Then the wild swimming began – how wonderful to be able to experience that shocking chill of water, to enliven the senses, to feel braced for the day. Or at least so I imagine. I am very happy to watch from a distance. Or, in the case of those of us very close to the water, to listen, sometimes in the summer in the very early morning, to the shrieks of happy ladies as they enjoy the camaraderie of wild swimming. And no doubt, the apres-ski breakfast, the fires, the barbecue. I just don’t know if my own frail old body would cope. Not to be too technical, but I wonder if there’s a reason why most of the Porty wild swimmers are ladies…
Then there are dogs. As a child, I was brought up to be afraid of dogs. Things were not helped by a barky boxer cornering me when I was eight and on my way to Sunday School (this did not help my relationship with dogs or God). But now I have met so many lovely dogs, some of them walked by Mr Tickell, and been able to witness camaraderie, again, among dog owners. Those of us with long memories (mine is long but selective these days) will remember the days when the streets near the beach were a minefield of dog poo. But no longer. People – and I think Porty people particularly – are mindful of their civic duty. While I am on that note, please may I thank all of those who are involved in litter-picking, particularly a very nice lady of certain years who ‘does’ Morton Street. I watch from my window with admiration and a little guilt. Anyway, dogs – my partner and I may even, one day, graduate from our imaginary dog to a real one.

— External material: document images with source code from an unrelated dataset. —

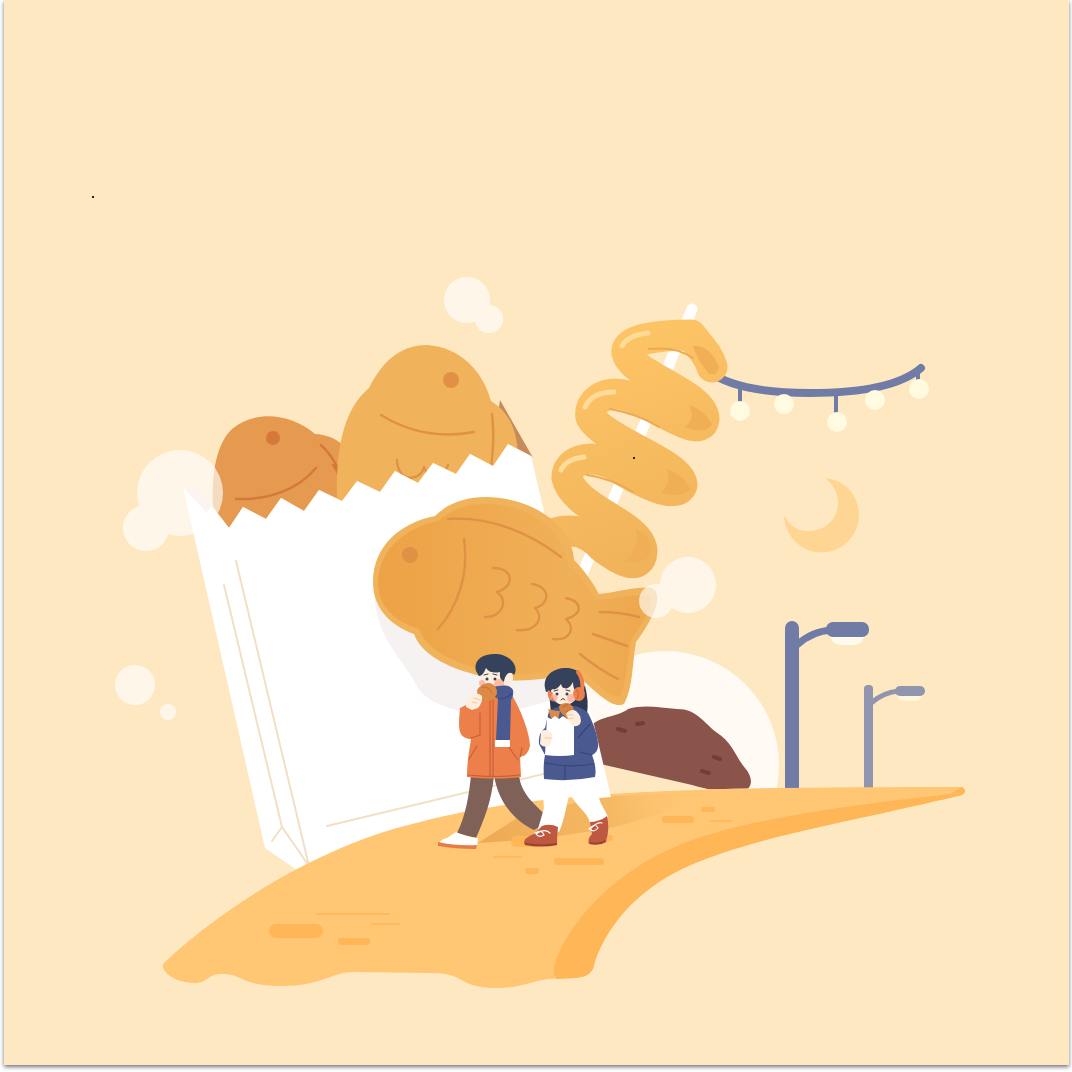
<!DOCTYPE html>
<html lang="en">
<head>
<meta charset="utf-8">
<title>Winter street snacks</title>
<style>
:root{--cream:#fee8c2;--road:#ffc673;--road-edge:#ffb657;--crust:#f0b35b;--crust-line:#e09145;--baked:#e59a50;--baked-line:#d4783c;--navy:#4a5a90;--hair:#36415c;--lamp:#707ca6;--lamp-far:#9194ad;--orange:#ed804a;--orange-line:#c95f35;--skin:#ffeedd;--fold:#f3dfc6;--red:#bf5840}
html,body{margin:0;width:1072px;height:1072px;overflow:hidden;background:#fff}
.card{position:absolute;left:4px;top:0;width:1065px;height:1065px;background:var(--cream);box-shadow:0 2px 4px #77747a}
svg{position:absolute;left:0;top:0;display:block}
.line{fill:none;stroke-linecap:round;stroke-linejoin:round}
.crust-line{stroke:var(--crust-line);stroke-width:2.4}
.baked-line{stroke:var(--baked-line);stroke-width:2.4}
.fold{stroke:var(--fold);stroke-width:2}
.steam{fill:#fff;opacity:.65}
</style>
</head>
<body>
<div class="card"></div>
<svg width="1072" height="1072" viewBox="0 0 1072 1072" role="img" aria-label="Two friends walk past a giant bag of fish-shaped pastries on a winter evening">
<defs>
<linearGradient id="fish-fill" x1="0" y1="0" x2="1" y2="0"><stop offset="0" stop-color="#eda245"/><stop offset=".7" stop-color="#f0b058"/><stop offset="1" stop-color="#eea74d"/></linearGradient>
<linearGradient id="skewer-fill" gradientUnits="userSpaceOnUse" x1="610" y1="340" x2="690" y2="570"><stop offset="0" stop-color="#fdc465"/><stop offset="1" stop-color="#f0b159"/></linearGradient>
<linearGradient id="walk-shadow" gradientUnits="userSpaceOnUse" x1="470" y1="840" x2="700" y2="790"><stop offset="0" stop-color="#eda953"/><stop offset=".6" stop-color="#f2b45f" stop-opacity=".8"/><stop offset="1" stop-color="#ffc673" stop-opacity="0"/></linearGradient>
<clipPath id="bag-mouth"><path d="M180 330H560V470L531 456 508 444 493 466 470 454 456 474 433 463 418 483 395 471 380 492 357 481 342 501 319 490 304 511 281 498 266 519 243 507 229 528 212 506 206 512 183 487Z"/></clipPath>
<clipPath id="above-road"><path d="M0 0H1072V788H780C690 789 600 792 540 802H0Z"/></clipPath>
</defs>

<g id="moon"><path d="M825 478C846 480 859 496 859 515A37.500 37.500 0 0 1 784 515C790 527 800 532 811 531C827 530 838 517 838 503C838 493 833 484 825 478Z" fill="#ffd594"/></g>

<g id="string-lights">
<path class="line" d="M708 371C728 386 762 393 810 393C860 393 900 386 921 368" stroke="var(--lamp)" stroke-width="8"/>
<path d="M740 386V406M836 393V416M918 370V382" stroke="var(--lamp)" stroke-width="4"/>
<g fill="#fffae0"><circle cx="740" cy="411" r="10"/><circle cx="784" cy="404" r="10"/><circle cx="837" cy="422" r="10"/><circle cx="875" cy="400" r="10"/><circle cx="919" cy="389" r="10"/></g>
</g>

<g id="sweet-potato" clip-path="url(#above-road)">
<circle cx="665" cy="765" r="114" fill="#fffaf3"/>
<path d="M585 759L740 797H585Z" fill="#fee8c2"/>
<path d="M590 726C603 715 618 717 628 709C645 704 660 708 677 709C697 709 704 723 716 732C733 743 735 756 745 768C754 778 752 789 744 791C729 794 710 790 692 785L596 763Z" fill="#8a544a"/>
<path class="line" d="M618 729l7 2M637 724l6-1M702 771l7 2M714 757l6 2" stroke="#733e39" stroke-width="4"/>
</g>

<g id="street-lamps">
<g fill="var(--lamp)"><rect x="785" y="621" width="14" height="190" rx="7"/><rect x="826" y="622" width="43" height="15" rx="7"/><path class="line" d="M797 645Q812 631 832 630" stroke="var(--lamp)" stroke-width="7"/><path d="M830 637H864Q862 645 854 645H841Q833 645 830 637Z" fill="#fffbea"/></g>
<g fill="var(--lamp-far)"><rect x="864" y="685" width="9" height="120" rx="4"/><rect x="895" y="686" width="30" height="10" rx="5"/><path class="line" d="M871 703Q884 692 899 691" stroke="var(--lamp-far)" stroke-width="5"/><path d="M897 696H922Q920 701 915 701H904Q899 701 897 696Z" fill="#fff6dc"/></g>
</g>

<g id="twisted-skewer">
<path class="line" d="M692 309L582 575" stroke="#fff" stroke-width="11"/>
<path class="line" d="M712 367C708 353 698 345 691 335C660 335 624 339 627 353C631 375 704 394 704 419C701 440 662 408 628 396C604 389 588 403 591 417C603 441 682 463 682 485C676 500 640 482 612 464C587 453 566 462 567 478C575 510 641 524 642 551C641 573 619 560 602 547C588 532 574 528 555 533" stroke="url(#skewer-fill)" stroke-width="31"/>
<g fill="#f0ae55"><path d="M693 346Q710 345 719 367Q718 376 709 374Q697 360 693 346Z"/><path d="M689 405Q707 412 712 425Q704 435 685 427Q696 419 689 405Z"/><path d="M666 469Q686 476 690 490Q680 499 661 492Q673 482 666 469Z"/><path d="M636 529Q652 536 650 553Q643 567 624 561Q641 549 636 529Z"/></g>
<path class="line" d="M622 346Q628 335 648 333M585 407Q592 392 614 392M561 470Q566 459 584 457" stroke="#ffdb98" stroke-width="5"/>
<path class="line" d="M649 349Q676 346 693 358M610 409Q638 414 659 427M587 475Q610 478 633 492" stroke="#edaa51" stroke-width="2"/>
</g>

<g id="bag-filling" clip-path="url(#bag-mouth)">
<path d="M500 400L540 470H490Z" fill="#c88a59"/>
<path d="M215 535C210 490 212 448 232 429C255 410 290 413 315 434C337 435 351 449 360 470V535Z" fill="var(--baked)"/>
<circle cx="273" cy="438" r="7" fill="var(--baked-line)"/>
<path class="line baked-line" d="M236 499C268 500 298 490 316 468M321 445Q335 458 340 475M333 465Q342 477 344 495"/>
<path d="M338 520C334 460 340 412 369 388C385 356 405 345 427 345C460 347 483 371 491 401C509 412 517 430 518 455V520Z" fill="var(--crust)"/>
<circle cx="451" cy="380" r="8" fill="var(--crust-line)"/>
<path class="line crust-line" d="M381 415C410 433 442 438 474 432M492 414Q495 440 491 467M397 460C398 484 421 481 424 467M424 467C428 480 444 478 448 465"/>
</g>

<g id="paper-bag">
<path d="M183 487L206 512 212 506 229 528 243 507 266 519 281 498 304 511 319 490 342 501 357 481 380 492 395 471 418 483 433 463 456 474 470 454 493 466 508 444 531 456 611 797 450 845 300 872 265 848Z" fill="#fff"/>
<path d="M183 487L206 512 212 506 199 489 192 493Z" fill="#f2e4da"/>
<path d="M374 590C375 640 405 660 418 688C435 712 485 719 520 709L590 690V620Z" fill="#f5f2f1"/>
<path class="line fold" d="M224 585L282 827L272 841M282 827L309 866M236 561L309 866M327 826L560 770L570 783"/>
</g>

<g id="fish-pastry">
<path d="M373 582C373 546 400 523 435 516C454 497 484 493 515 501C549 510 573 534 574 560C584 570 592 581 599 594C620 592 637 586 652 588C664 595 654 618 636 642C632 665 633 688 624 704C612 710 594 690 574 672C548 681 503 685 470 673C441 665 420 651 414 634C389 625 373 607 373 582Z" fill="var(--crust)"/>
<path d="M378 582C379 550 404 528 438 521C457 504 482 500 511 507C543 515 564 537 568 563C579 574 587 586 595 600C617 599 635 594 650 595C654 604 645 620 631 640C627 662 627 682 620 697C610 698 595 682 576 666C548 675 503 679 473 667C445 659 425 646 419 629C394 621 378 606 378 582Z" fill="url(#fish-fill)"/>
<circle cx="410" cy="555" r="8" fill="var(--crust-line)"/>
<path class="line crust-line" d="M448 519C490 516 530 533 561 557M464 539C469 575 458 606 438 629M493 568C512 567 517 586 497 592C509 600 502 618 485 617M532 584C549 586 552 603 535 608C545 618 536 632 517 630M566 598C583 601 583 615 566 619C576 628 570 641 553 639M600 612Q620 612 639 617M593 634L627 646M580 654Q598 669 618 679"/>
</g>

<g id="steam">
<g class="steam"><circle cx="180" cy="493" r="43"/><circle cx="146" cy="528" r="23"/><circle cx="467" cy="300" r="23"/><circle cx="489" cy="319" r="14"/><circle cx="135" cy="685" r="20"/><circle cx="168" cy="712" r="8"/><circle cx="688" cy="585" r="28"/><circle cx="656" cy="601" r="17"/></g>
</g>

<g id="road">
<path d="M962 787Q968 791 962 795C850 822 745 838 680 870C625 897 601 940 594 965Q592 977 575 978L548 979C530 982 520 988 495 988C455 987 468 973 430 973L355 972C330 972 323 986 282 986C240 986 244 974 222 974C207 974 208 983 195 983C175 983 161 972 163 964C200 928 300 850 420 822C540 790 700 787 962 787Z" fill="var(--road)"/>
<path d="M962 787Q968 791 962 795C850 822 745 838 680 870C625 897 601 940 594 965Q592 977 575 978L557 979Q551 974 556 960C573 915 620 870 675 847C735 820 850 805 950 794Z" fill="var(--road-edge)"/>
<path d="M478 843L520 816 600 797 715 790C690 803 655 818 605 829L540 839Z" fill="url(#walk-shadow)"/>
<g fill="var(--road-edge)"><rect x="269" y="924" width="54" height="14" rx="7"/><rect x="338" y="938" width="32" height="7" rx="3"/><rect x="554" y="858" width="50" height="7" rx="3"/><rect x="525" y="868" width="14" height="6" rx="3"/><rect x="662" y="816" width="32" height="7" rx="3"/><rect x="701" y="807" width="14" height="5" rx="2"/><rect x="511" y="836" width="34" height="11" rx="5"/><rect x="590" y="835" width="23" height="6" rx="3"/></g>
<path d="M316 914H390M371 924H400M493 857H522M710 821H732" stroke="var(--road-edge)" stroke-width="1.500"/>
</g>

<g id="boy">
<path d="M471 775H494C492 800 484 820 476 838L457 833C466 815 469 795 471 775Z" fill="#7f6157"/>
<path d="M494 775H519C521 794 534 803 545 815Q542 827 534 830C516 822 498 803 494 775Z" fill="#7f6157"/>
<path d="M544 808Q552 808 555 818Q549 830 543 841Q536 846 536 836Z" fill="#fff"/>
<path d="M456 832Q466 837 478 838L477 846H439Q438 840 447 838Z" fill="#fff"/>
<path d="M438 842Q456 846 477 845L476 849Q455 849 438 846Z" fill="#e87b46"/>
<path d="M472 702C480 694 500 692 513 697C522 712 530 735 530 746Q528 756 520 757L521 777Q495 780 467 777C467 762 469 752 471 739C458 738 458 730 460 708Z" fill="var(--orange)"/>
<path class="line" d="M490 700V776M493 700V776M471 738L480 735V713M477 746L469 759M508 746L518 760M520 757L522 748M468 775Q495 778 520 775" stroke="var(--orange-line)" stroke-width="1.200"/>
<path d="M480 674C481 691 493 696 503 690C513 686 516 677 510 671L485 667Z" fill="var(--skin)"/>
<circle cx="507" cy="677" r="5" fill="var(--skin)"/>
<path d="M476 671C473 660 483 653 497 654C512 655 519 668 514 675C510 670 505 674 504 682Q499 680 500 672Q490 674 486 668Q483 676 479 676Z" fill="var(--hair)"/>
<g fill="var(--hair)"><circle cx="487" cy="679" r="1.500"/><circle cx="495" cy="679" r="1.500"/><path class="line" d="M484 675l4-1M493 674l4 1" stroke="var(--hair)" stroke-width="1"/></g>
<circle cx="499" cy="684" r="5" fill="#ffa28d" opacity=".7"/><circle cx="482" cy="683" r="3" fill="#ffa28d" opacity=".7"/>
<path d="M492 687C500 686 509 683 513 690Q514 696 511 700L510 740H496L498 699Q491 695 492 687Z" fill="var(--navy)"/>
<path d="M498 699Q507 699 512 693" fill="none" stroke="#36477d" stroke-width="1.200"/>
<rect x="495" y="740" width="15" height="7" rx="1" fill="#fff"/>
<path d="M477 690Q482 682 490 683Q498 686 497 694Q492 702 484 702Q477 698 477 690Z" fill="#dc8a45"/>
<path class="line" d="M482 687Q489 686 492 693" stroke="#c06d35" stroke-width="1"/>
<path d="M466 707Q465 699 472 695Q478 692 482 696Q483 702 478 708L472 710Z" fill="var(--skin)"/>
<path class="line" d="M474 698l6 2M472 702l5 1" stroke="#e9bd9d" stroke-width=".8"/>
</g>

<g id="girl">
<path d="M546 776C540 800 547 812 543 828L559 832C566 816 566 804 570 793C577 808 588 812 590 823L608 817C604 808 601 805 599 798L611 797L600 762Z" fill="#fff"/>
<path d="M542 826Q550 823 558 827Q557 835 557 845Q540 847 524 844Q523 838 534 834Z" fill="var(--red)"/>
<path d="M590 822Q600 822 607 816Q610 829 606 841Q602 845 589 844Q587 839 592 834Z" fill="var(--red)"/>
<path class="line" d="M535 833q7-4 9 2q-5 3-8-1q8-6 14-1M589 829q6-7 9-1q-4 5-8 1q8-8 12-6" stroke="#fff" stroke-width="1.200"/>
<path d="M525 844Q542 847 557 844M590 843Q600 845 606 841" fill="none" stroke="#9c4030" stroke-width="2"/>
<path d="M550 686H585Q589 701 587 714H551Q549 700 550 686Z" fill="#2e3851"/>
<path d="M549 711C562 703 579 704 588 713C594 724 599 740 598 747Q597 753 592 755Q597 768 595 777Q570 782 544 779Q543 764 545 755L539 744Q538 733 545 728Z" fill="var(--navy)"/>
<path class="line" d="M545 763Q570 768 594 764M592 755L580 752M590 724Q583 732 578 738M565 766V779" stroke="#35457c" stroke-width="1.200"/>
<path d="M551 684C550 698 555 705 565 705C574 704 580 698 578 684Z" fill="var(--skin)"/>
<path d="M545 688C543 676 553 668 566 668C580 668 586 677 583 691H576Q573 689 573 682Q569 690 564 688Q562 688 561 684Q556 691 553 689Q549 692 546 692Z" fill="var(--hair)"/>
<path class="line" d="M578 672Q584 680 582 691" stroke="var(--orange)" stroke-width="4"/>
<ellipse cx="579" cy="694" rx="6" ry="7" fill="var(--orange)"/><path d="M576 689Q580 693 577 699" fill="none" stroke="var(--orange-line)" stroke-width="1"/><path d="M548 690Q547 698 551 701L553 693Z" fill="var(--orange)"/>
<g fill="var(--hair)"><circle cx="557" cy="694" r="1.500"/><circle cx="567" cy="694" r="1.500"/></g>
<path class="line" d="M554 691l4-1M566 690l4 1M561 700q2-3 4 0" stroke="var(--hair)" stroke-width="1"/>
<circle cx="554" cy="698" r="3.500" fill="#ffa28d" opacity=".7"/><circle cx="571" cy="698" r="4" fill="#ffa28d" opacity=".7"/>
<path d="M551 718L548 709Q554 711 560 711L558 720Z" fill="#dc8a45"/>
<path d="M559 706Q564 701 570 704Q577 709 571 716L573 724 563 727 565 716Q559 713 559 706Z" fill="#d98240"/>
<path class="line" d="M563 707l5-3M566 712l4-2" stroke="#b66632" stroke-width="1"/>
<path d="M547 717L551 719 555 716 559 719 563 716 567 719 571 717 574 719V755Q560 757 545 755Z" fill="#fff"/>
<path d="M541 731Q546 728 552 733Q554 739 549 746Q543 748 540 744Z" fill="var(--skin)"/>
<path d="M566 714Q570 708 576 711Q583 717 580 724Q576 728 571 725Z" fill="var(--skin)"/>
<path class="line" d="M567 715l6 0M568 719l5-1M545 738l6 0" stroke="#e9bd9d" stroke-width=".8"/>
</g>

<g id="specks" fill="#222"><rect x="92" y="196" width="2" height="2"/><rect x="633" y="457" width="2" height="2"/></g>
</svg>
</body>
</html>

Then food. When I came here in 1986 this was not a strength. Apart from the St Andrews there wasn’t much choice. But now we have Malvarosa, and the Shrimp Wreck and Miro’s and Civerino’s and Tanifiki and many others and soon, we hear, some fancy fish place only five minutes’ walk from my house! With cocktails! And we still have the St Andrews. For some reason it pleased me greatly during the months of the pandemic that my former pupil Hamish and his mates were running a pop up for The Little Chartroom (arguably Edinburgh’s finest restaurant) right beside the amusement arcade, which has survived in the same place since I was a wee boy (though we miss the shows). There was something about that juxtaposition – the £12 sandwiches and the slot machines that symbolised the new Porty. In the summer, I have promised myself that I will write something about ice cream. Once, in Indiana, I met a man who was writing a book about where to find the best chocolate ice-cream (just chocolate) in the USA. He had visited 450 emporia when I met him (and his wife, Mary-Lou, who spoke more slowly than I would have thought possible). In July, I will visit the ice cream parlours of Porty and give my opinions, such as they are. I hope that the half-opened one on the High Street will have burst into life by then, but I hope they dispose of the sad cones which have been languishing in the window for months.
But of course, the people. Porty seems stuffed with characters. And always was. Many will remember the Post Office in Joppa, where you could buy ANYTHING, presided over by Dennis: he was a character. Everyone who ever owned that invaluable corner shop in Morton St – they were and are characters. Indeed I may someday write a novel about that shop. And the postmen – does anywhere have happier postmen? There was Nick, then there was Lee and our current guy is one of the most cheerful people God ever sent to earth. And Vince in the sorting office, who knows everybody. There is something extraordinary in every ordinary person when you get to know them. And I imagine that is true wherever you live. Are there such characters in Bruntsfield or in Timbuctoo? Well, I imagine so, but I don’t, in truth, intend to find out. This is why we stay in Porty.